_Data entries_
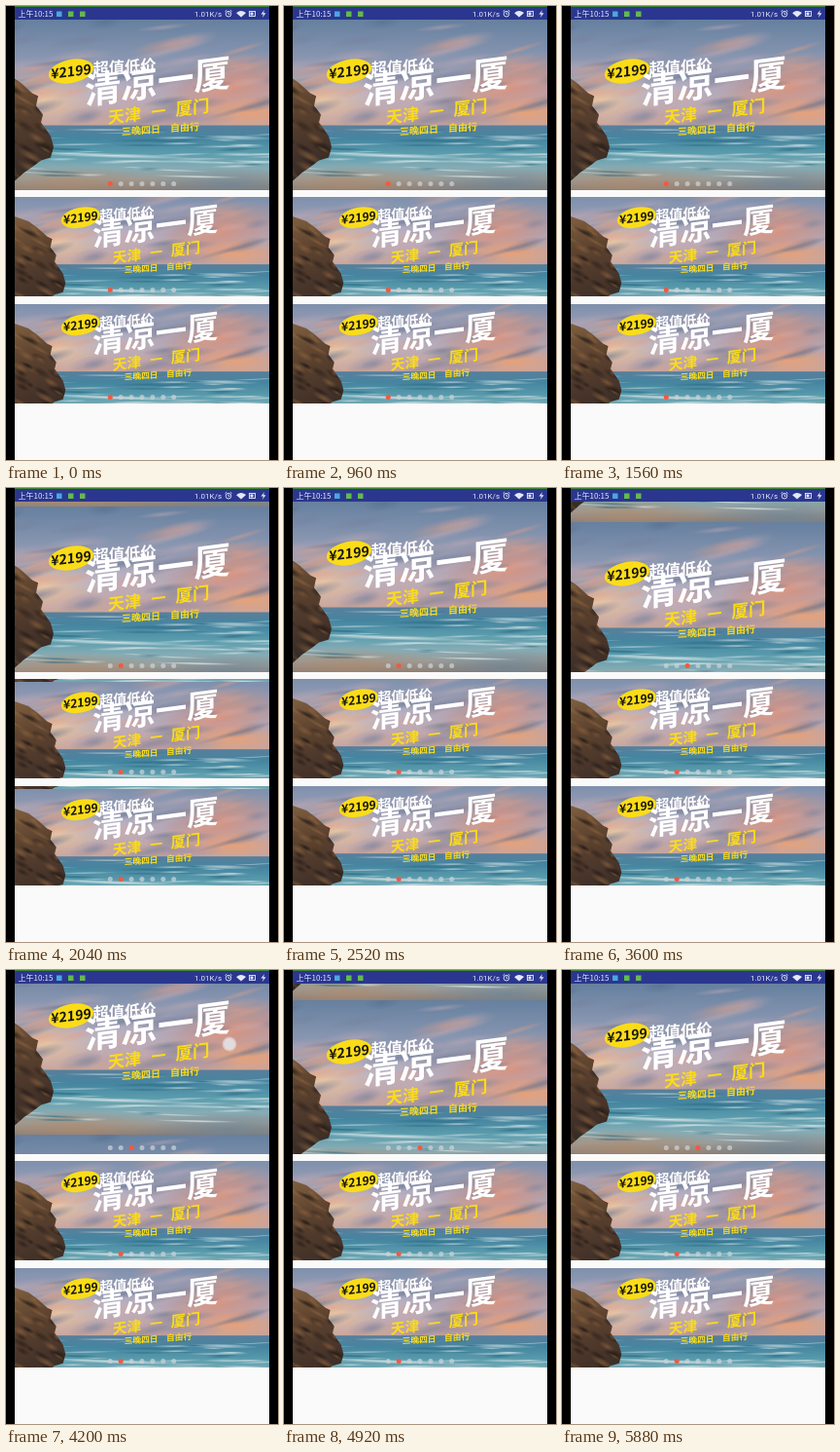
Write an HTML page with a canvas that moves like this. It is 280 px wide and 466 px high and loops after 6000 ms.

```html
<!DOCTYPE html>
<html lang="zh-CN">
<head>
<meta charset="utf-8">
<style>
html, body { margin: 0; width: 100%; height: 100%; overflow: hidden; background: #000; }
canvas { display: block; }
</style>
</head>
<body>
<canvas id="stage" width="280" height="466"></canvas>
<script>
const ctx = document.getElementById('stage').getContext('2d');
const LOOP = 6000, STEP = 120, SETTLE = 800;
const CJK = '"Noto Sans CJK SC", "Noto Sans CJK", sans-serif';
const LEFT = 9, WIDTH = 262;
const AUTO = 1640, DRAG1 = 3000, DROP1 = 3360, DRAG2 = 4020, DROP2 = 4660;

function seeded(seed) {
  return () => (seed = (seed * 16807) % 2147483647) / 2147483647;
}

function fade(c, x0, y0, x1, y1, stops) {
  const g = c.createLinearGradient(x0, y0, x1, y1);
  stops.forEach(([at, color]) => g.addColorStop(at, color));
  return g;
}

function glow(c, x, y, rx, ry, rgb, alpha, tilt = 0) {
  c.save();
  c.translate(x, y);
  c.rotate(tilt);
  c.scale(rx, ry);
  const g = c.createRadialGradient(0, 0, 0, 0, 0, 1);
  g.addColorStop(0, `rgba(${rgb},${alpha})`);
  g.addColorStop(1, `rgba(${rgb},0)`);
  c.fillStyle = g;
  c.fillRect(-1, -1, 2, 2);
  c.restore();
}

function paintSky(c) {
  const rnd = seeded(77);
  c.fillStyle = fade(c, 0, -88, 0, 22, [
    [0, '#65809f'], [0.35, '#8795b0'], [0.7, '#b3a5b2'], [1, '#c9a59b']]);
  c.fillRect(-152, -88, 304, 110);
  glow(c, -100, -6, 65, 28, '246,205,160', 0.75);
  glow(c, -30, -14, 70, 24, '190,190,212', 0.6);
  glow(c, 95, -20, 75, 32, '232,138,104', 0.65, -0.2);
  glow(c, 110, 8, 60, 16, '245,160,105', 0.7);
  glow(c, 40, 14, 60, 10, '148,134,160', 0.6);
  const tints = ['84,106,140', '196,170,180', '116,128,158', '224,158,134'];
  for (let i = 0; i < 56; i++) {
    const x = rnd() * 300 - 150, y = rnd() * 104 - 88;
    glow(c, x, y, 16 + rnd() * 36, 3 + rnd() * 6, tints[i % 4], 0.5, -0.3 + rnd() * 0.2);
  }
}

function paintSea(c) {
  const rnd = seeded(31);
  c.fillStyle = fade(c, 0, 21, 0, 88, [
    [0, '#587f9b'], [0.2, '#4585a0'], [0.45, '#5c9eae'],
    [0.65, '#86acb5'], [0.82, '#9c9c98'], [1, '#8c7c72']]);
  c.fillRect(-152, 21, 304, 67);
  glow(c, -75, 80, 90, 19, '176,139,108', 0.65);
  glow(c, 90, 82, 85, 18, '104,132,151', 0.7);
  for (let i = 0; i < 60; i++) {
    const y = 25 + rnd() * 50;
    glow(c, rnd() * 290 - 140, y, 12 + rnd() * 34, 0.8 + rnd() * 1.4,
      i % 3 ? '222,233,234' : '38,102,126', 0.6, rnd() * 0.08 - 0.04);
  }
  glow(c, -30, 52, 85, 2.6, '240,243,241', 0.8, 0.03);
}

function paintCliff(c) {
  const edge = [[-152, -36], [-135, -30], [-124, -22], [-113, -12], [-107, -9], [-109, 1],
    [-102, 10], [-104, 18], [-94, 32], [-91, 43], [-94, 54], [-104, 57],
    [-112, 63], [-122, 70], [-131, 78], [-152, 88]];
  const rnd = seeded(9);
  c.save();
  c.beginPath();
  edge.forEach(([x, y]) => c.lineTo(x, y));
  c.closePath();
  c.fillStyle = fade(c, -152, -36, -112, 85, [
    [0, '#80603f'], [0.3, '#604530'], [0.65, '#49352a'], [1, '#2d2723']]);
  c.fill();
  c.clip();
  for (let i = 0; i < 42; i++) {
    glow(c, -152 + rnd() * 62, -30 + rnd() * 112, 5 + rnd() * 13, 2 + rnd() * 3,
      i % 2 ? '27,21,19' : '146,103,63', 0.6, 0.5);
  }
  c.restore();
}

// Slanted lettering: the baseline climbs by `rise` per pixel.
function slogan(c, text, x, y, size, color, rise, weight = 900) {
  c.save();
  c.transform(1, -rise, 0, 1, x, y);
  c.font = `${weight} ${size}px ${CJK}`;
  c.textAlign = 'center';
  c.textBaseline = 'alphabetic';
  c.fillStyle = color;
  c.fillText(text, 0, size * 0.37);
  c.restore();
}

function paintSlogans(c) {
  const yellow = '#fbdc18';
  c.fillStyle = yellow;
  c.beginPath();
  c.ellipse(-73, -34.5, 23.5, 12, -0.2, 0, Math.PI * 2);
  c.fill();
  slogan(c, '¥2199', -73, -34.5, 14, '#17150e', 0.12);
  slogan(c, '超值低价', -18, -39, 16.3, '#fff', 0.06);
  slogan(c, '清凉一厦', 16, -24, 37.5, '#fff', 0.13);
  slogan(c, '天津', -18, 11, 17, yellow, 0.12);
  slogan(c, '一', 17, 6.5, 15, yellow, 0.12);
  slogan(c, '厦门', 52, 2.5, 17.5, yellow, 0.12);
  slogan(c, '三晚四日', -1, 26, 10, yellow, 0.06, 700);
  slogan(c, '自由行', 44, 23, 10, yellow, 0.06, 700);
}

// The picture fills the banner, centred and cropped.
function makePicture(height, scale) {
  const canvas = document.createElement('canvas');
  canvas.width = WIDTH;
  canvas.height = height;
  const c = canvas.getContext('2d');
  c.translate(WIDTH / 2, height / 2);
  c.scale(scale, scale);
  paintSky(c);
  paintSea(c);
  paintCliff(c);
  paintSlogans(c);
  return canvas;
}

const large = makePicture(175, 1), small = makePicture(102, 0.865);

const lerp = (a, b, p) => a + (b - a) * Math.min(1, Math.max(0, p));
const span = (t, a, b) => (t - a) / (b - a);
const settle = (t, start, from, to) =>
  lerp(from, to, 1 - Math.pow(1 - Math.min(1, Math.max(0, (t - start) / SETTLE)), 5));

const autoPage = t => settle(t, AUTO, 0, 1);

function draggedPage(t) {
  if (t < DRAG1) return autoPage(t);
  if (t < DROP1) return lerp(1, 1.28, span(t, DRAG1, DROP1));
  if (t < DRAG2) return settle(t, DROP1, 1.28, 2);
  if (t < 4200) return lerp(2, 2.114, span(t, DRAG2, 4200));
  if (t < DROP2) return lerp(2.114, 2.32, span(t, 4200, DROP2));
  return settle(t, DROP2, 2.32, 3);
}

function dot(x, y, r, color) {
  ctx.fillStyle = color;
  ctx.beginPath();
  ctx.arc(x, y, r, 0, Math.PI * 2);
  ctx.fill();
}

function drawBanner(picture, y, page, active) {
  const h = picture.height;
  const shift = Math.round((page - Math.floor(page)) * h);
  ctx.save();
  ctx.beginPath();
  ctx.rect(LEFT, y, WIDTH, h);
  ctx.clip();
  ctx.drawImage(picture, LEFT, y - shift);
  if (shift) ctx.drawImage(picture, LEFT, y - shift + h);
  ctx.restore();
  for (let i = 0; i < 7; i++) {
    dot(107.3 + i * 10.9, y + h - 6.5, 2.5, i === active ? '#f7573f' : 'rgba(205,211,215,0.72)');
  }
}

function drawTouch(t) {
  let x, y;
  if (t >= DRAG1 && t < DROP1) {
    const p = span(t, DRAG1, DROP1);
    x = lerp(222, 226, p);
    y = lerp(124, 68, p);
  } else if (t >= DRAG2 && t < DROP2) {
    x = 230;
    y = t < 4200 ? lerp(100, 76, span(t, DRAG2, 4200)) : lerp(76, 36, span(t, 4200, DROP2));
  } else return;
  dot(x, y, 7.5, 'rgba(225,225,230,0.55)');
  dot(x, y, 6, 'rgba(235,235,238,0.6)');
}

function line(...points) {
  ctx.beginPath();
  points.forEach(([x, y]) => ctx.lineTo(x, y));
  ctx.stroke();
}

function drawStatusBar() {
  ctx.fillStyle = '#2b378f';
  ctx.fillRect(LEFT, 0, WIDTH, 14);
  ctx.fillStyle = '#3c8430';
  ctx.fillRect(LEFT, 0, WIDTH, 1);
  ctx.fillStyle = '#e4e7f5';
  ctx.textBaseline = 'alphabetic';
  ctx.textAlign = 'left';
  ctx.font = `8px ${CJK}`;
  ctx.fillText('上午10:15', 12.5, 11);
  ctx.font = '8px Roboto, sans-serif';
  ctx.fillText('1.01K/s', 194, 11);
  [[52, '#4aa7df'], [64, '#5fbd4a'], [76, '#67b84f']].forEach(([x, color]) => {
    ctx.fillStyle = color;
    ctx.fillRect(x, 5.5, 5.5, 5.5);
  });

  ctx.strokeStyle = ctx.fillStyle = '#e4e7f5';
  ctx.lineWidth = 0.9;
  ctx.beginPath();
  ctx.arc(229, 8.2, 2.8, 0, Math.PI * 2);
  ctx.stroke();
  line([229, 6.5], [229, 8.4], [230.4, 8.4]);
  line([225.5, 5.6], [227.2, 4.2]);
  line([230.8, 4.2], [232.5, 5.6]);

  ctx.beginPath();
  ctx.moveTo(242, 11.5);
  ctx.arc(242, 11.5, 6.5, -Math.PI * 0.77, -Math.PI * 0.23);
  ctx.fill();
  ctx.strokeRect(250.5, 5.5, 6, 5);
  ctx.fillRect(251.5, 6.5, 3, 3);
  ctx.beginPath();
  [[266, 4], [262.5, 8.5], [265, 8.5], [263.8, 12], [267.5, 7.2], [265, 7.2]]
    .forEach(([x, y]) => ctx.lineTo(x, y));
  ctx.fill();
}

function draw(time) {
  const t = Math.floor((time % LOOP) / STEP) * STEP;
  const autoIndex = t < AUTO ? 0 : 1;
  const index = t < DROP1 ? autoIndex : t < DROP2 ? 2 : 3;
  ctx.fillStyle = '#000';
  ctx.fillRect(0, 0, 280, 466);
  ctx.fillStyle = '#fafafa';
  ctx.fillRect(LEFT, 14, WIDTH, 452);
  drawBanner(large, 14, draggedPage(t), index);
  drawBanner(small, 196, autoPage(t), autoIndex);
  drawBanner(small, 306, autoPage(t), autoIndex);
  drawStatusBar();
  drawTouch(t);
}

const start = performance.now();
function tick() {
  draw(performance.now() - start);
  requestAnimationFrame(tick);
}
tick();
</script>
</body>
</html>
```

_Task details_
When a line in the records above contains the word "fillRect", copy it.

_Exercise answer_
  c.fillRect(-1, -1, 2, 2);
  c.fillRect(-152, -88, 304, 110);
  c.fillRect(-152, 21, 304, 67);
  ctx.fillRect(LEFT, 0, WIDTH, 14);
  ctx.fillRect(LEFT, 0, WIDTH, 1);
    ctx.fillRect(x, 5.5, 5.5, 5.5);
  ctx.fillRect(251.5, 6.5, 3, 3);
  ctx.fillRect(0, 0, 280, 466);
  ctx.fillRect(LEFT, 14, WIDTH, 452);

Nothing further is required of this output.